ABOUT THIS TASK: Lines in the records below that contain the word "function" must each be copied.

DATA EXTRACT:

-.-.-

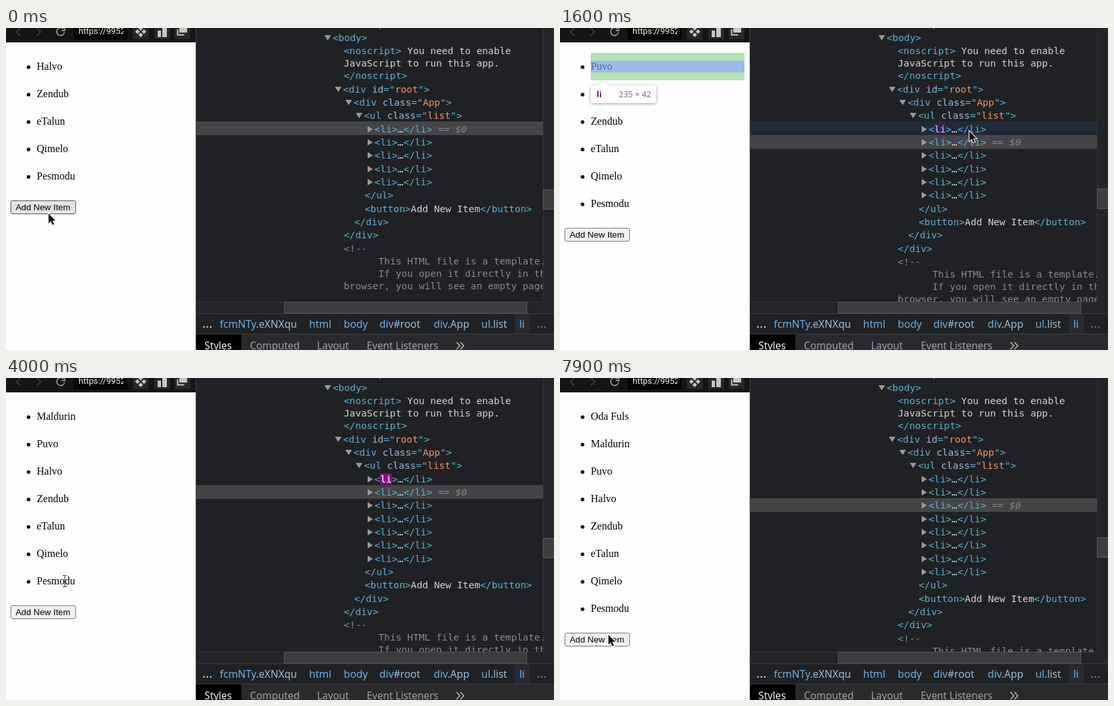
Recreate the animation shown at these times as an HTML page. Size 838 by 493 pixels, loop 8000 ms.

```html
<!DOCTYPE html>
<html lang="en">
<head>
<meta charset="utf-8">
<title>List inspector</title>
<style>
  html, body { margin: 0; width: 100%; height: 100%; overflow: hidden; }
  svg { display: block; width: 100%; height: 100%; }
  .code { font: 14.667px "DejaVu Sans Mono", monospace; fill: #5db0d7; }
  .attr { fill: #9bbbdc; }
  .val { fill: #f29766; }
  .plain { fill: #d5d5d5; }
  .note { fill: #898989; }
  .dollar { fill: #868686; font-style: italic; }
  .item { font: 16px "Liberation Serif", serif; }
  .btn { font: 13.333px "Liberation Sans", sans-serif; text-anchor: middle; }
  .ui { font: 15.7px "Noto Sans", sans-serif; fill: #6cafe6; }
  .tab { font: 15.4px "Noto Sans", sans-serif; fill: #a0a2a5; }
  .tip { font: 13px "Noto Sans", sans-serif; }
</style>
</head>
<body>
<svg viewBox="0 0 838 493">
  <defs>
    <clipPath id="url"><path d="M103 0h76.500v20h-76.500z"/></clipPath>
    <filter id="shade" x="-20%" y="-40%" width="140%" height="190%">
      <feDropShadow dx="0" dy="1" stdDeviation="2" flood-opacity=".4"/>
    </filter>
  </defs>
  <rect width="838" height="493" fill="#202124"/>
  <rect width="290" height="493" fill="#fefefe"/>
  <g id="live"></g>

  <!-- browser bar -->
  <rect width="290" height="22" fill="#161417"/>
  <g fill="none" stroke="#454347" stroke-width="1.500">
    <path d="M22 0l-6 6 6 6M47 0l6 6-6 6"/>
    <path d="M88 1.500a6 6 0 1 0 1.500 5M90 -1v5h-5" stroke="#aaa"/>
  </g>
  <path d="M103 0h83v15q0 3-3 3h-77q-3 0-3-3z" fill="#050506"/>
  <text x="111" y="9" clip-path="url(#url)" fill="#f2f2f2" style="font:13px Roboto,sans-serif">https://9952</text>
  <path d="M194 0h24v17h-24zM227 0h24v17h-24zM258 0h24v17h-24z" fill="#29272b"/>
  <g fill="#c6c6c6">
    <path d="M206 -3l3.500 3.500-3.500 3.500-3.500-3.500zM201 2l3.500 3.500-3.500 3.500-3.500-3.500zM211 2l3.500 3.500-3.500 3.500-3.500-3.500zM206 7l3.500 3.500-3.500 3.500-3.500-3.500z"/>
    <path d="M232 4h5v10h-5zM239 0h7v14h-7zM265 0h12v7h-12z"/>
    <path d="M262.500 2v8.500h10" fill="none" stroke="#c6c6c6" stroke-width="2"/>
  </g>
  <path d="M290.500 0v493" stroke="#46474a"/>

  <!-- inspector frame -->
  <path d="M821 0h17v437h-547v-18h530z" fill="#252428"/>
  <path d="M291 419.500h530M821.500 0v419" stroke="#343438"/>
  <rect x="425.500" y="419.500" width="371" height="17" fill="#3c3c3e" stroke="#545456"/>
  <rect id="thumb" x="821.500" width="17" height="30" fill="#3e3e40" stroke="#59595b"/>
  <rect x="291" y="437" width="547" height="32" fill="#202124"/>
  <rect x="778" y="437" width="23" height="31" fill="#2a2b31"/>
  <rect x="291" y="469" width="547" height="24" fill="#292a2d"/>
  <rect x="291" y="469" width="69" height="24" fill="#000"/>
  <path d="M291 437.500h547M291 468.500h547" stroke="#3d3e41"/>
  <g class="ui">
    <text x="300" y="459" style="font-size:20px" fill="#c9c9c9">…</text>
    <text x="327" y="459">fcmNTy<tspan class="attr">.eXNXqu</tspan></text>
    <text x="463.500" y="459">html</text>
    <text x="516.500" y="459">body</text>
    <text x="571" y="459">div<tspan class="attr">#root</tspan></text>
    <text x="654" y="459">div<tspan class="attr">.App</tspan></text>
    <text x="727" y="459">ul<tspan class="attr">.list</tspan></text>
    <text x="785" y="459">li</text>
    <text x="811" y="459" style="font-size:20px" fill="#717274">…</text>
  </g>
  <g class="tab">
    <text x="303.500" y="492" fill="#f4f4f4">Styles</text>
    <text x="373" y="492">Computed</text>
    <text x="475.500" y="492">Layout</text>
    <text x="551.500" y="492">Event Listeners</text>
    <path d="M689 481l5 5.500-5 5.500M695 481l5 5.500-5 5.500" fill="none" stroke="#b8b8b8" stroke-width="1.600"/>
  </g>
  <g id="cursor">
    <path id="arrow" d="M0 0V15L3.500 12 6 17.500 8.500 16.500 6 11H10.500Z" fill="#151515" stroke="#fff" stroke-width="2" paint-order="stroke"/>
    <path id="beam" d="M-3 -8.500h2.500l.5.500.5-.5h2.500M0 -8v16M-3 8.500h2.500l.5-.5.5.5h2.500" fill="none" stroke="#222"/>
  </g>
</svg>
<script>
const $ = id => document.getElementById(id);
const NAMES = ["Oda Fuls", "Maldurin", "Puvo", "Halvo", "Zendub", "eTalun", "Qimelo", "Pesmodu"];
const LOOP = 8000, PITCH = 20.333, FADE = 1400;
const ADDED = [900, 3800, 6500], TREE_LAG = 200;
const PICKED = 2200, BLURRED = 3700;

// time, x, y
const PATH = [
  [0, 65, 283], [900, 65, 283], [1000, 78, 283], [1100, 112, 277], [1300, 320, 214],
  [1500, 590, 159], [1600, 626, 157], [1800, 628, 157], [2200, 600, 156], [2500, 592, 160],
  [2600, 586, 168], [2800, 300, 255], [3000, 82, 326], [3100, 72, 329], [3200, 72, 329],
  [3300, 70, 325], [3700, 70, 325], [3800, 90, 310], [4800, 90, 310], [5300, 76, 346],
  [6000, 76, 346], [6200, 75, 353], [7300, 75, 353], [7900, 74, 392]
];

const within = (t, a, b) => t >= a && t < b;

function cursorAt(t) {
  const i = PATH.findIndex(p => p[0] > t);
  if (i < 0) return PATH[PATH.length - 1].slice(1);
  const [t0, x0, y0] = PATH[i - 1], [t1, x1, y1] = PATH[i];
  const k = (t - t0) / (t1 - t0);
  return [x0 + (x1 - x0) * k, y0 + (y1 - y0) * k];
}

const rect = (x, y, w, h, fill, more = "") =>
  `<rect x="${x}" y="${y}" width="${w}" height="${h}" fill="${fill}" ${more}/>`;
const text = (x, y, cls, s, more = "") => `<text x="${x}" y="${y}" class="${cls}" ${more}>${s}</text>`;

// ~...~ marks plain text inside markup
function paint(s) {
  return s.replace(/</g, "&lt;")
    .replace(/(\w+)="(\w+)"/g, '<tspan class="attr">$1</tspan>="<tspan class="val">$2</tspan>"')
    .replace(/~(.+?)~/g, '<tspan class="plain">$1</tspan>');
}
const code = (x, y, s, cls = "") => text(x, Math.round(y), "code " + cls, paint(s));
const open = (x, y) => `<path d="M${x - 12.500} ${Math.round(y) - 9}h10l-5 8z" fill="#9a9b9d"/>`;
const shut = (x, y) => `<path d="M${x - 10.500} ${Math.round(y) - 10}v10l8-5z" fill="#9a9b9d"/>`;

function page(t, count) {
  let out = "";
  NAMES.slice(-count).forEach((name, i) => {
    out += `<circle cx="34.500" cy="${60 + 42 * i}" r="2.800"/>` + text(47, 64 + 42 * i, "item", name);
  });
  const y = 264 + 42 * (count - 5);
  const hover = t < 900 || within(t, 3300, 3800) || within(t, 6100, 6500);
  out += rect(7.5, y + .5, 99, 20, hover ? "#e4e4e4" : "#efefef", `rx="2.500" stroke="${hover ? "#4f4f4f" : "#767676"}"`);
  return out + text(56.5, y + 15, "btn", "Add New Item");
}

function overlay() {
  const green = "#90d68a", see = 'opacity=".66"';
  return rect(47, 38, 235, 12, green, see) + rect(47, 50, 235, 18, "#6f9bdc", see) + rect(47, 68, 235, 12, green, see) +
    '<path d="M50 88h8l8-7 8 7h70q3 0 3 3v21q0 3-3 3h-94q-3 0-3-3v-21q0-3 3-3z" fill="#fff" filter="url(#shade)"/>' +
    text(56, 106, "tip", "li", 'fill="#881280" font-weight="700" style="font-weight:700"') +
    text(90, 106, "tip", "235 × 42", 'fill="#737373" style="font-size:12.500px"');
}

function tree(t, count, selected, hover, flash) {
  const top = 143.5, base = 159.7;
  const line = n => base + PITCH * n;
  let out = "";
  if (hover) out += rect(291, 143, 530, 21, "#202a39");
  const focused = within(t, PICKED, BLURRED);
  out += rect(291, Math.round(top + PITCH * selected - .2), 530, 21, focused ? "#10316a" : "#454547");

  out += code(499.5, 0, "<head>~…~</head>");
  out += open(499.5, 20) + code(499.5, 20, "<body>");
  out += code(516.5, 40, "<noscript>~ You need to enable~") +
    code(516.5, 59, "~JavaScript to run this app.~") + code(516.5, 78, "</noscript>");
  ['<div id="root">', '<div class="App">', '<ul class="list">'].forEach((s, i) => {
    const x = 515.5 + 16 * i, y = line(i - 3);
    out += open(x, y) + code(x, y, s);
  });

  for (let i = 0; i < count; i++) {
    out += shut(563.5, line(i)) + code(563.5, line(i), "<li>~…~</li>");
    if (i === selected) out += code(660.7, line(i), "== $0", "dollar");
  }
  if (flash > .01) {
    out += rect(572, 146, 18, 17, "#8d0a86", `rx="1" opacity="${flash}"`) +
      text(572.3, 160, "code", "li") + text(572.3, 160, "code", "li", `style="fill:#fff" opacity="${flash}"`);
  }

  out += code(548.5, line(count), "</ul>") +
    code(548.5, line(count + 1), "<button>~Add New Item~</button>") +
    code(532.5, line(count + 2), "</div>") + code(516.5, line(count + 3), "</div>");
  const y = Math.round(line(count + 4));
  [[0, "<!--"], [53, "This HTML file is a template."], [53, "If you open it directly in the"],
    [0, "browser, you will see an empty page."]].forEach(([dx, s], i) => {
    out += code(516.5 + dx, y + 19 * i, s, "note");
  });
  return out;
}

function draw(t) {
  const items = 5 + ADDED.filter(a => t >= a).length;
  const updates = ADDED.map(a => a + TREE_LAG).filter(a => t >= a);
  const nodes = 5 + updates.length;
  const selected = t < PICKED ? updates.length : updates.length - 1;
  const last = updates[updates.length - 1];
  const flash = updates.length ? Math.max(0, 1 - (t - last) / FADE) ** 2.5 : 0;
  const hover = within(t, 1500, 2700);

  $("live").innerHTML = page(t, items) + (hover ? overlay() : "") + tree(t, nodes, selected, hover, flash);
  $("thumb").setAttribute("y", 252.5 - nodes);

  const [x, y] = cursorAt(t), beam = within(t, 3800, 5100) || within(t, 6500, 7500);
  $("cursor").setAttribute("transform", `translate(${x} ${y + 1})`);
  $("arrow").style.display = beam ? "none" : "";
  $("beam").style.display = beam ? "" : "none";
}

let shown = -1;
function tick() {
  const t = Math.floor(performance.now() % LOOP / 100) * 100;
  if (t !== shown) draw(shown = t);
  requestAnimationFrame(tick);
}
tick();
</script>
</body>
</html>
```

-.-.-

RESPONSE:
function cursorAt(t) {
function paint(s) {
function page(t, count) {
function overlay() {
function tree(t, count, selected, hover, flash) {
function draw(t) {
function tick() {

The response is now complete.